Check each line of the material for the string "belly", and copy the lines that have it.

[Start of Attachment]

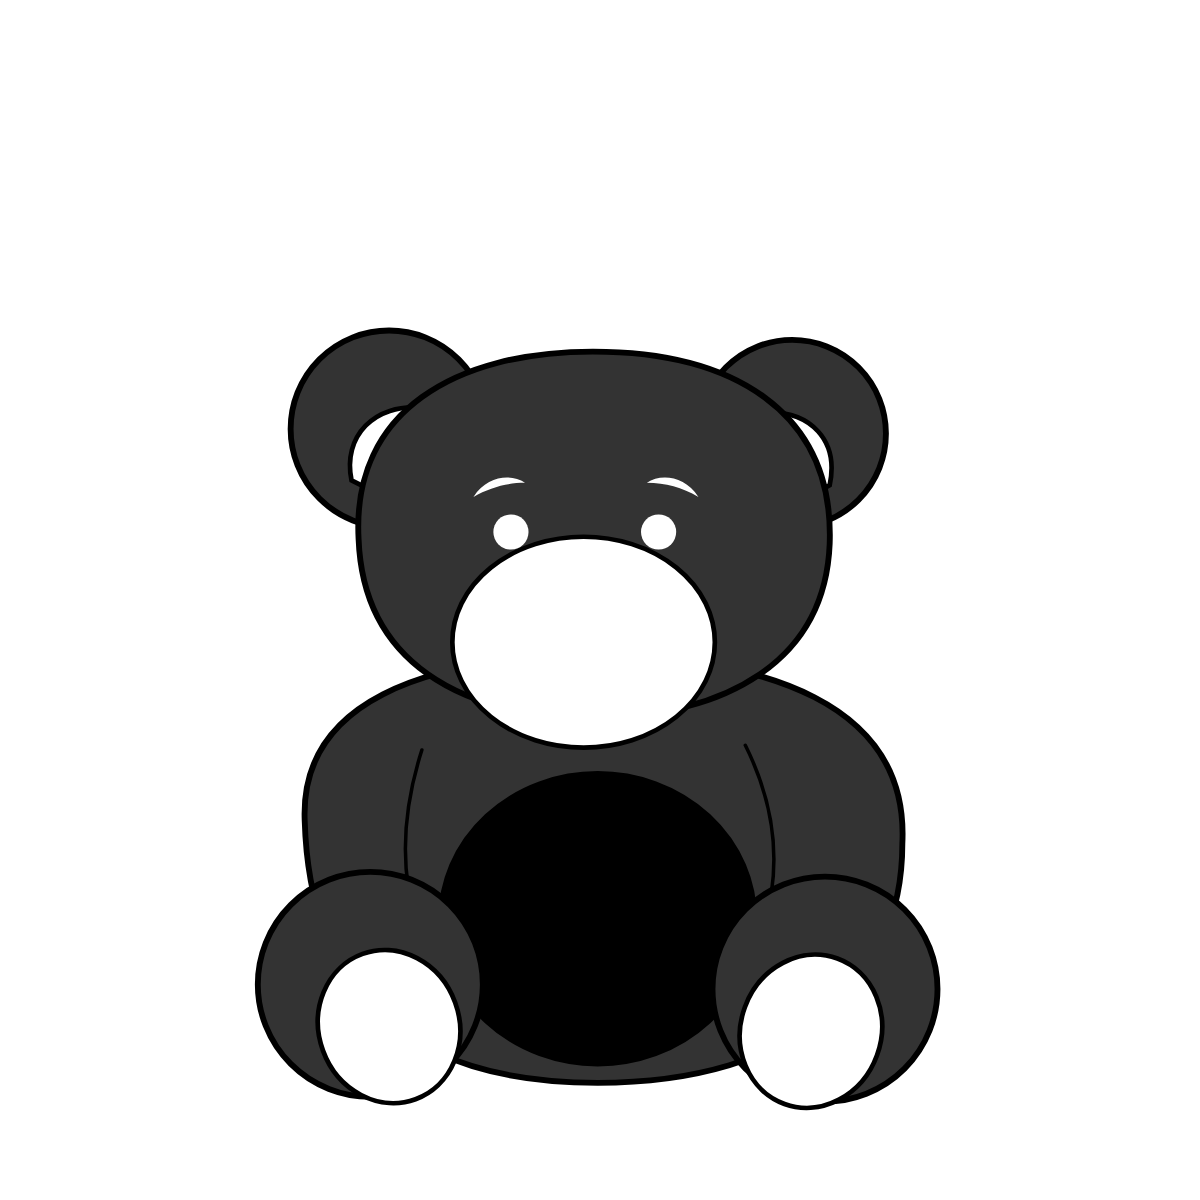
<!DOCTYPE html>
<html lang="en">
<head>
<meta charset="utf-8">
<title>Sitting Bear</title>
<style>
  :root {
    --canvas-bg: #ffffff;
    --fur: #333333;
    --outline: #000000;
    --belly: #000000;
    --pad: #ffffff;
  }
  html, body {
    margin: 0;
    padding: 0;
    width: 1200px;
    height: 1200px;
    overflow: hidden;
    background: var(--canvas-bg);
  }
  .bear-art {
    display: block;
    width: 1200px;
    height: 1200px;
  }
  .fur { fill: var(--fur); stroke: var(--outline); stroke-width: 2.5; }
  .pad { fill: var(--pad); stroke: var(--outline); stroke-width: 2; }
  .belly { fill: var(--belly); stroke: var(--outline); stroke-width: 2; }
  .seam { fill: none; stroke: var(--outline); stroke-width: 1.5; stroke-linecap: round; }
  .feature { fill: var(--pad); }
</style>
</head>
<body>
<svg class="bear-art" viewBox="0 0 512 512" role="img" aria-label="Dark grey teddy bear sitting">
  <g id="ears">
    <g id="ear-left">
      <circle class="fur" cx="166" cy="183" r="42"/>
      <path class="pad" d="M150 205 C146 186 160 172 180 174 C168 184 162 196 160 210 Z"/>
    </g>
    <g id="ear-right">
      <circle class="fur" cx="338" cy="185" r="40"/>
      <path class="pad" d="M354 207 C358 188 346 175 326 176 C338 186 344 198 345 212 Z"/>
    </g>
  </g>

  <g id="body">
    <path class="fur" d="M130 350 C128 300 180 280 253 280 C326 280 388 300 385 360 C385 420 340 462 255 462 C170 462 132 420 130 350 Z"/>
    <path class="seam" d="M180 320 C172 345 170 370 178 395"/>
    <path class="seam" d="M318 318 C330 342 334 368 326 395"/>
    <ellipse class="belly" cx="255" cy="392" rx="67" ry="62"/>
  </g>

  <g id="legs">
    <g id="leg-left">
      <circle class="fur" cx="158" cy="420" r="48"/>
      <ellipse class="pad" cx="166" cy="438" rx="30" ry="33" transform="rotate(-20 166 438)"/>
    </g>
    <g id="leg-right">
      <circle class="fur" cx="352" cy="422" r="48"/>
      <ellipse class="pad" cx="346" cy="440" rx="30" ry="33" transform="rotate(20 346 440)"/>
    </g>
  </g>

  <g id="head">
    <path class="fur" d="M153 230 C150 175 195 150 253 150 C312 150 356 175 354 232 C352 282 310 306 253 306 C196 306 155 282 153 230 Z"/>
    <ellipse class="pad" cx="249" cy="274" rx="56" ry="45"/>
    <circle class="feature" cx="218" cy="227" r="7.5"/>
    <circle class="feature" cx="281" cy="227" r="7.5"/>
    <path class="feature" d="M202 212 C208 203 218 202 224 206 C216 206 209 208 202 212 Z"/>
    <path class="feature" d="M298 212 C292 203 282 202 276 206 C284 206 291 208 298 212 Z"/>
  </g>
</svg>
</body>
</html>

[End of Attachment]

Solution to the exercise →
    --belly: #000000;
  .belly { fill: var(--belly); stroke: var(--outline); stroke-width: 2; }
    <ellipse class="belly" cx="255" cy="392" rx="67" ry="62"/>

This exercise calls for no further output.